TASK DETAILS =
Using the records below, quote only the span that opens with the line containing "width: 365px;" and closes with the line containing "12px; width: 101px;", exactly and inclusively.

*** GIVEN INFORMATION ***

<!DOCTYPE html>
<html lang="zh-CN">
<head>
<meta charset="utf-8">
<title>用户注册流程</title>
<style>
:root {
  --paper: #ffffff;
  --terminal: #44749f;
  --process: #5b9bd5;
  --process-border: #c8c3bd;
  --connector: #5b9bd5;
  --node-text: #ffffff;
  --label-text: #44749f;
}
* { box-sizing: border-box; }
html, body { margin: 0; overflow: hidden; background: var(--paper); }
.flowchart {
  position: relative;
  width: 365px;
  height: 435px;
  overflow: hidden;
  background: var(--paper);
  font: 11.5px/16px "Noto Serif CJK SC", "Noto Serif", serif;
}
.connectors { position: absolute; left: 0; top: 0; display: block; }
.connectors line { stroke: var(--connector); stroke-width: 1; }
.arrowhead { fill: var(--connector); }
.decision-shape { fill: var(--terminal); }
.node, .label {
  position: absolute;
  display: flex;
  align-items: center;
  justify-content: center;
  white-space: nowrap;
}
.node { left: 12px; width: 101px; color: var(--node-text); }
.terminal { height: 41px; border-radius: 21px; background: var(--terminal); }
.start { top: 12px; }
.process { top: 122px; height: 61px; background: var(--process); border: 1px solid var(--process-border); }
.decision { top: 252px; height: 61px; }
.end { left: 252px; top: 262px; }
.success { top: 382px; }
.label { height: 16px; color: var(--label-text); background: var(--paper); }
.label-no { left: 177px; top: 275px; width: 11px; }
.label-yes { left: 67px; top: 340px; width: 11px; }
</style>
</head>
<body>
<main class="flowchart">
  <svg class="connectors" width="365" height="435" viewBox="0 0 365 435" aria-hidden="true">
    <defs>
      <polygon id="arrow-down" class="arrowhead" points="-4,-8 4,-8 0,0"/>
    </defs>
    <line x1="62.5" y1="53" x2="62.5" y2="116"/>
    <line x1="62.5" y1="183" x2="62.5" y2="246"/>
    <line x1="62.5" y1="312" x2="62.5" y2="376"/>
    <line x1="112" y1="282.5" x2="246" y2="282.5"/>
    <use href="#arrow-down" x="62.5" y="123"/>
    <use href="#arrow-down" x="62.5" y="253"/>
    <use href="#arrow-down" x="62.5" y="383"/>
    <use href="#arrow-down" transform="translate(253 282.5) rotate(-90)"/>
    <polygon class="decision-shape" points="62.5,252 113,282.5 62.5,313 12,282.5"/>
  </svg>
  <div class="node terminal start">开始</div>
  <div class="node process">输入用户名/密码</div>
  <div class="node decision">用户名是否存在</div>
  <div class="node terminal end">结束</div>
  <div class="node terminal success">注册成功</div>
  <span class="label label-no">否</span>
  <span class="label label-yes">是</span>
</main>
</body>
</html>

*** End of GIVEN INFORMATION ***

RESPONSE TO THIS TASK =
  width: 365px;
  height: 435px;
  overflow: hidden;
  background: var(--paper);
  font: 11.5px/16px "Noto Serif CJK SC", "Noto Serif", serif;
}
.connectors { position: absolute; left: 0; top: 0; display: block; }
.connectors line { stroke: var(--connector); stroke-width: 1; }
.arrowhead { fill: var(--connector); }
.decision-shape { fill: var(--terminal); }
.node, .label {
  position: absolute;
  display: flex;
  align-items: center;
  justify-content: center;
  white-space: nowrap;
}
.node { left: 12px; width: 101px; color: var(--node-text); }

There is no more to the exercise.